holding company troll, Lodsys LLC., that has been popping up in the tech news lately for being a thorn in the side of iOS developers has now broadened their horizons and brought Android developers into the mix.
In case you haven’t been following the story the brief version is that Lodsys holds a number of patents which relate to the implementation of in-app purchasing and they have been sending letters to iOS and now Android developers demanding 0.575% on every US sale until the patent expires in 2023.
One recipient of Lodsys’ attentions is Clapfoot, Inc., the developers of Tank Hero (which is a good game by the way) and one of the early adopters of the in-app payment system which has only been available to Android developers since the end March. As a very small development team with over 4 million downloads of their app, they made an excellent target for Lodsys. As they don’t exactly have a legal team on retainer, they took to Google Groups to look for help from Google and/or their fellow developers.

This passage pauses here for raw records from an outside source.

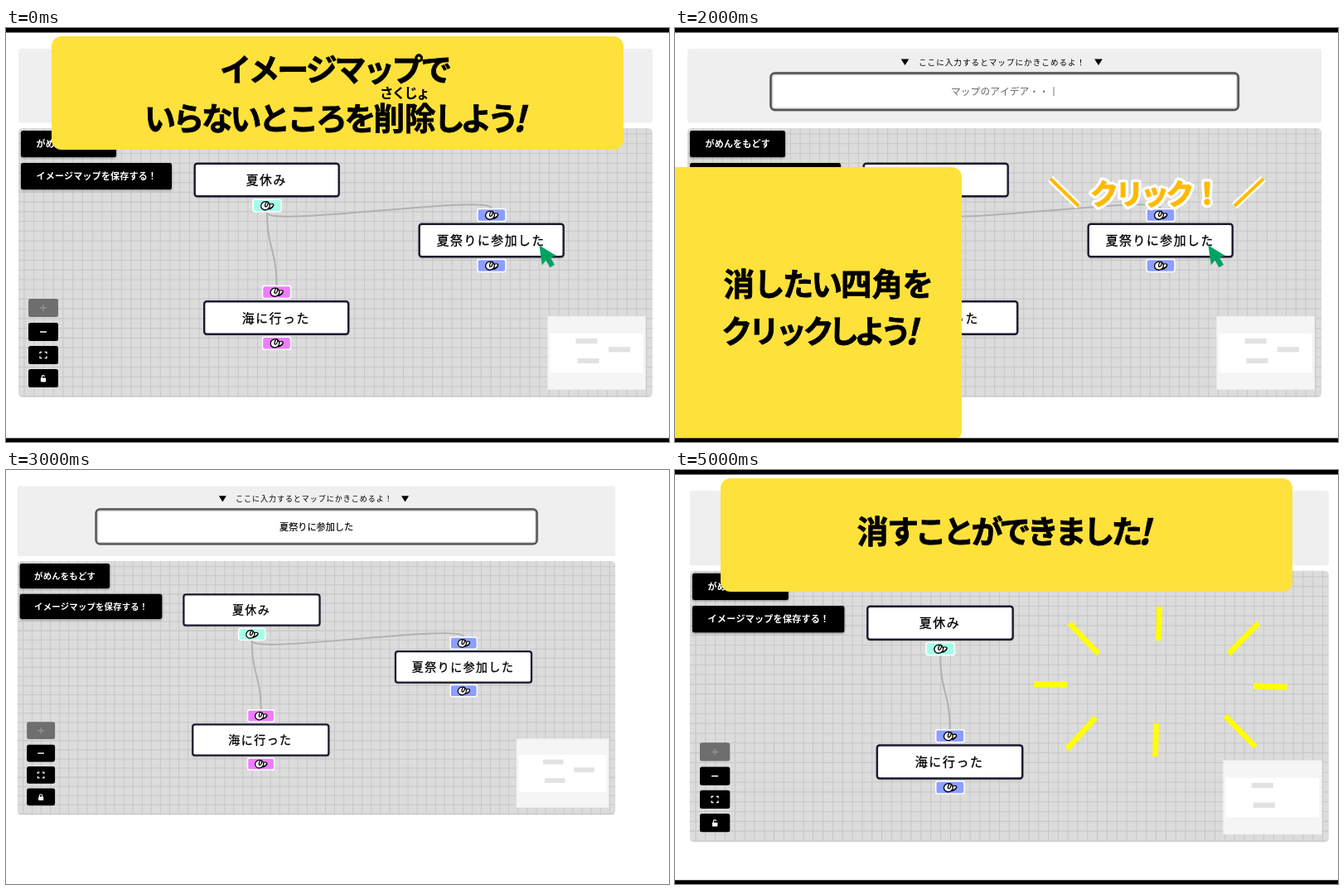
An HTML page with a canvas that plays this animation: 800x500 px, repeating every 6000 ms.

```html
<!DOCTYPE html>
<html lang="ja">
<head>
<meta charset="utf-8">
<title>イメージマップ</title>
<style>
html, body { margin: 0; width: 100%; height: 100%; overflow: hidden; background: #fff; }
canvas { display: block; width: 800px; height: 500px; }
</style>
</head>
<body>
<canvas id="stage" width="800" height="500"></canvas>
<script>
const ctx = document.getElementById('stage').getContext('2d');
const FONT = '"Noto Sans CJK JP", "Noto Sans CJK", sans-serif';
const YELLOW = '#ffe13b', INK = '#1a1a2e', BLUE = '#8c9eff', PINK = '#ee7cff', MINT = '#a5ffe9';
const STEP = 1000, LOOP = 6000;

function box(x, y, w, h, r, fill, stroke, lw = 1) {
  ctx.beginPath();
  ctx.roundRect(x, y, w, h, r);
  if (fill) { ctx.fillStyle = fill; ctx.fill(); }
  if (stroke) { ctx.strokeStyle = stroke; ctx.lineWidth = lw; ctx.stroke(); }
}

function poly(points, fill) {
  ctx.beginPath();
  points.forEach(([x, y]) => ctx.lineTo(x, y));
  ctx.closePath();
  ctx.fillStyle = fill;
  ctx.fill();
}

function lines(list, color, width) {
  ctx.strokeStyle = color;
  ctx.lineWidth = width;
  ctx.beginPath();
  for (const [x1, y1, x2, y2] of list) { ctx.moveTo(x1, y1); ctx.lineTo(x2, y2); }
  ctx.stroke();
}

// y is the vertical middle of the em box
function text(s, x, y, size, o = {}) {
  const { weight = 400, gap = 0, color = '#000', align = 'left', edge = 0, edgeColor = color } = o;
  ctx.font = `${weight} ${size}px ${FONT}`;
  ctx.letterSpacing = gap + 'px';
  ctx.textAlign = align;
  ctx.textBaseline = 'alphabetic';
  const left = align === 'center' ? x + gap / 2 : x, base = y + size * 0.38;
  if (edge) {
    ctx.lineJoin = 'round';
    ctx.lineWidth = edge;
    ctx.strokeStyle = edgeColor;
    ctx.strokeText(s, left, base);
  }
  ctx.fillStyle = color;
  ctx.fillText(s, left, base);
}

const heavy = (s, x, y, size, gap = 0, edge = 0.8) => text(s, x, y, size, { weight: 700, gap, edge });

function bang(x, y, size) {
  ctx.save();
  ctx.translate(x, y);
  ctx.transform(1, 0, -0.24, 1, 0, 0);
  text('!', 0, 0, size, { weight: 700, align: 'center', edge: 0.8 });
  ctx.restore();
}

function hand(x, y) {
  ctx.save();
  ctx.translate(x, y);
  ctx.strokeStyle = '#000';
  ctx.fillStyle = '#fff';
  ctx.lineWidth = 1.3;
  const oval = (...a) => { ctx.beginPath(); ctx.ellipse(...a, 0, 7); ctx.fill(); ctx.stroke(); };
  oval(4, 0.6, 4, 2.2, -0.5);
  oval(-2, 0.2, 5.4, 5, -0.3);
  oval(-0.6, -1.6, 1.5, 3.2, 0.35);
  ctx.beginPath();
  ctx.moveTo(1, 4);
  ctx.quadraticCurveTo(4.5, 4.5, 7, 1);
  ctx.stroke();
  ctx.restore();
}

function handle(x, y, color) {
  box(x - 17, y - 7.5, 34, 15, 2.5, color, '#fff', 1.5);
  hand(x, y);
}

function node(x, y, label) {
  ctx.save();
  ctx.shadowColor = 'rgba(0,0,0,.25)';
  ctx.shadowBlur = 3;
  ctx.shadowOffsetY = 1;
  box(x + 1.2, y + 1.2, 174, 39.6, 3, '#fff');
  ctx.restore();
  box(x + 1.2, y + 1.2, 174, 39.6, 3, null, INK, 2.4);
  text(label, x + 87, y + 21, 14.8, { weight: 500, gap: 1.6, align: 'center', edge: 0.3 });
}

function curve(x1, y1, x2, y2, bend) {
  ctx.strokeStyle = '#b1b1b5';
  ctx.lineWidth = 2;
  ctx.beginPath();
  ctx.moveTo(x1, y1);
  ctx.bezierCurveTo(x1, y1 + bend, x2, y2 - bend, x2, y2);
  ctx.stroke();
}

function button(y, w, label) {
  ctx.save();
  ctx.shadowColor = 'rgba(0,0,0,.4)';
  ctx.shadowBlur = 3;
  ctx.shadowOffsetY = 1;
  box(18, y, w, 32, 2.5, '#000');
  ctx.restore();
  text(label, 36.5, y + 16, 11, { weight: 700, gap: 0.2, color: '#fff' });
}

function controls(locked) {
  [327, 356, 384, 412].forEach((y, i) => box(27, y, 36, 22, 2.5, i ? '#000' : '#6e6e6e'));
  lines([[41, 338, 49, 338], [45, 334, 45, 342]], '#929292', 1.4);
  lines([[41, 367, 49, 367]], '#fff', 1.5);
  ctx.strokeStyle = '#fff';
  ctx.lineWidth = 1.3;
  ctx.beginPath();
  for (const sx of [-1, 1]) for (const sy of [-1, 1]) {
    ctx.moveTo(45 + sx * 4, 395 + sy * 1.5);
    ctx.lineTo(45 + sx * 4, 395 + sy * 3.6);
    ctx.lineTo(45 + sx * 1.7, 395 + sy * 3.6);
  }
  ctx.stroke();
  box(41.8, 422.6, 6.4, 4.8, 0.8, '#fff');
  ctx.lineWidth = 1.1;
  ctx.beginPath();
  ctx.arc(45, 421.4, 1.8, Math.PI, locked ? 0 : -0.3);
  if (locked) ctx.lineTo(46.8, 423);
  ctx.moveTo(43.2, 421.4);
  ctx.lineTo(43.2, 423);
  ctx.stroke();
}

function minimap(full) {
  box(653.5, 348.3, 118.3, 88.4, 0, '#f5f5f5');
  box(656.5, 369, 112, 47.5, 1.5, '#fff');
  const spots = [[687.5, 375], [689.5, 398.8]];
  if (full) spots.push([727, 385.2]);
  spots.forEach(([x, y]) => box(x, y, 26, 6.2, 0, '#e2e2e2'));
}

function header(value) {
  box(15, 25, 765, 89.5, 3, '#efefef');
  for (const x of [277.5, 511]) poly([[x - 4.8, 37.5], [x + 4.8, 37.5], [x, 45]], '#000');
  text('ここに入力するとマップにかきこめるよ！', 294, 41, 9.6, { weight: 500, gap: 1 });
  box(116, 55, 563.5, 43.5, 5, '#fff', '#cfcfcf', 4.5);
  box(115.5, 54.5, 564.2, 44.5, 5, null, '#505050', 2.4);
  if (value) text(value, 397.5, 77, 11.8, { weight: 500, align: 'center', edge: 0.2 });
  else {
    text('マップのアイデア・・', 333, 76.5, 11.8, { color: '#666' });
    lines([[457, 71, 457, 82]], '#777', 1);
  }
}

function grid() {
  ctx.save();
  box(15, 121, 765, 325, 5, '#dcdcdc');
  ctx.clip();
  const list = [], gap = 11.73;
  for (let x = 22; x < 780; x += gap) list.push([x, 121, x, 446]);
  for (let y = 128; y < 446; y += gap) list.push([15, y, 780, y]);
  lines(list, '#c8c8c8', 1.1);
  ctx.restore();
}

function board({ scale = 1, x = 0, y = 0, full = true, value = '', locked = false }) {
  ctx.save();
  ctx.translate(x, y);
  ctx.scale(scale, scale);
  header(value);
  grid();
  curve(315, 222, 326.5, 312, 45);
  if (full) curve(315, 223, 586, 218, 18);
  node(226.5, 162.5, '夏休み');
  handle(315, 214.5, MINT);
  node(238, 329, '海に行った');
  const low = full ? PINK : BLUE;
  handle(326.5, 319, low);
  handle(326.5, 380.7, low);
  if (full) {
    node(497.5, 235.5, '夏祭りに参加した');
    handle(586, 226, BLUE);
    handle(586, 287, BLUE);
  }
  button(124, 115, 'がめんをもどす');
  button(163, 182, 'イメージマップを保存する！');
  controls(locked);
  minimap(full);
  ctx.restore();
}

const cursor = () => poly([[643.5, 262.5], [664, 275], [657, 277.3], [662, 286], [656.5, 289.3],
  [651.5, 280.7], [646.8, 286.5]], '#00a264');

const banner = () => box(55, 10, 690, 137, 12, YELLOW);
const side = () => box(-20, 168, 366, 328, [0, 12, 8, 0], YELLOW);

function bars() {
  ctx.fillStyle = '#000';
  ctx.fillRect(0, 0, 800, 5.5);
  ctx.fillRect(0, 495.3, 800, 5);
}

function intro() {
  board({});
  cursor();
  banner();
  heavy('イメージマップで', 258, 50, 38, -3.4);
  text('さくじょ', 451, 79, 16.5, { weight: 700, gap: -1.8 });
  heavy('いらないところを', 167, 109, 38, -3.5);
  heavy('削除', 443.5, 109, 37.5);
  heavy('しよう', 516, 109, 38, -5.5);
  bang(623, 109, 42);
  bars();
}

function pick(pop) {
  board({});
  cursor();
  side();
  heavy('消', 58.5, 309, 37.5);
  heavy('したい', 95, 309, 37.5, -2.8);
  heavy('四角', 200, 309, 37.5);
  heavy('を', 274.5, 309, 37.5);
  heavy('クリック', 56, 366, 37.5, -4.7);
  heavy('しよう', 185, 366, 37.5, -6);
  bang(289, 366, 42);
  if (pop) callout();
  bars();
}

function callout() {
  const slashes = [[453, 182, 487, 215], [710, 182, 675, 215]], gold = '#ffb900';
  lines(slashes, '#fff', 9);
  lines(slashes, gold, 4);
  const look = { weight: 700, color: gold, edgeColor: '#fff', edge: 8 };
  const bold = { ...look, edgeColor: gold, edge: 1.3 };
  for (const o of [look, bold]) {
    text('クリック', 501, 200, 34, { ...o, gap: -3.5 });
    text('！', 642, 200, 35, { ...o, align: 'center' });
  }
}

function backspace() {
  board({});
  cursor();
  side();
  box(30, 265, 82.5, 74.5, 10, '#2b2b2b');
  const key = { weight: 700, color: '#fff', align: 'right' };
  text('BACK', 102, 286, 20, key);
  text('SPACE', 102, 308, 20, key);
  lines([[84, 330, 101, 330], [84, 330, 88.5, 326.5], [84, 330, 88.5, 333.5]], '#fff', 1.2);
  text('(', 128, 297, 28, { align: 'center' });
  text('Momvera', 196, 297, 26.5, { weight: 700, align: 'center' });
  text(')', 263.5, 297, 28, { align: 'center' });
  heavy('を', 269, 291, 43, 0, 0);
  heavy('クリック', 27, 377, 43, -4, 0);
  heavy('しよう', 183, 377, 43, -5, 0);
  bang(309, 377, 48);
  bars();
}

function done() {
  board({ scale: 1.0078, x: 2.8, y: -0.2, full: false });
  lines([[476, 185, 511, 222], [584.5, 165, 583.5, 206], [704, 185, 668, 222], [433, 258.5, 474, 259],
    [698, 261, 739, 262], [507.5, 299, 473, 337], [580.5, 306, 579.5, 346], [664, 297, 700, 334]], '#ff0', 6.8);
  banner();
  heavy('消', 219.5, 74, 38);
  heavy('すことができました', 256, 74, 38, -4.2);
  bang(570, 74, 42);
  bars();
}

const scenes = [
  intro,
  () => pick(false),
  () => pick(true),
  () => board({ scale: 0.943, x: -0.3, y: -4, value: '夏祭りに参加した', locked: true }),
  backspace,
  done
];

const start = performance.now();
function draw() {
  const t = Math.max(0, performance.now() - start) % LOOP;
  ctx.fillStyle = '#fff';
  ctx.fillRect(0, 0, 800, 500);
  scenes[Math.floor(t / STEP)]();
  requestAnimationFrame(draw);
}
draw();
</script>
</body>
</html>
```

We recently implemented in-app purchases for our Android application and several weeks later we received a letter from
Lodsys, claiming that we infringed on their patents. Have any other Android developers out there been sent a letter? Has
Google taken any action on this issue yet? Has Google given direction to any developers that have been hit by this? We are obviously a small
shop and are not financially capable of defending ourselves over a litigation.
We would appreciate any helpful responses (especially from the Android team).markusn82on Android Discuss
That discussion thread continues to grow and some are offering advice, but at the time that this post is going up there hasn’t been a response from another developer that has received the letter or from a Google employee.
While it’s sometimes fun to play armchair lawyer, I’m not going to pretend that I know the answer to this one. I can tell you that Lodsys indicated on their blog that Google (along with Apple and Microsoft) is a licensee. With that in mind we can probably expect to see them take a similar stance to that of Apple, which was quite simply that they hold a license on these patents and that the developers utilizing it within the confines of the App Store (or in this case the Android Market) are protected by that same license. That seems like a reasonable position, but reason and the law often seem to be at odds with one another.
We have reached out to Google regarding the status of their license on the Lodsys patents and whether they believe that their license is sufficient to cover Android developers using in-app payments and will update this post when we have a response.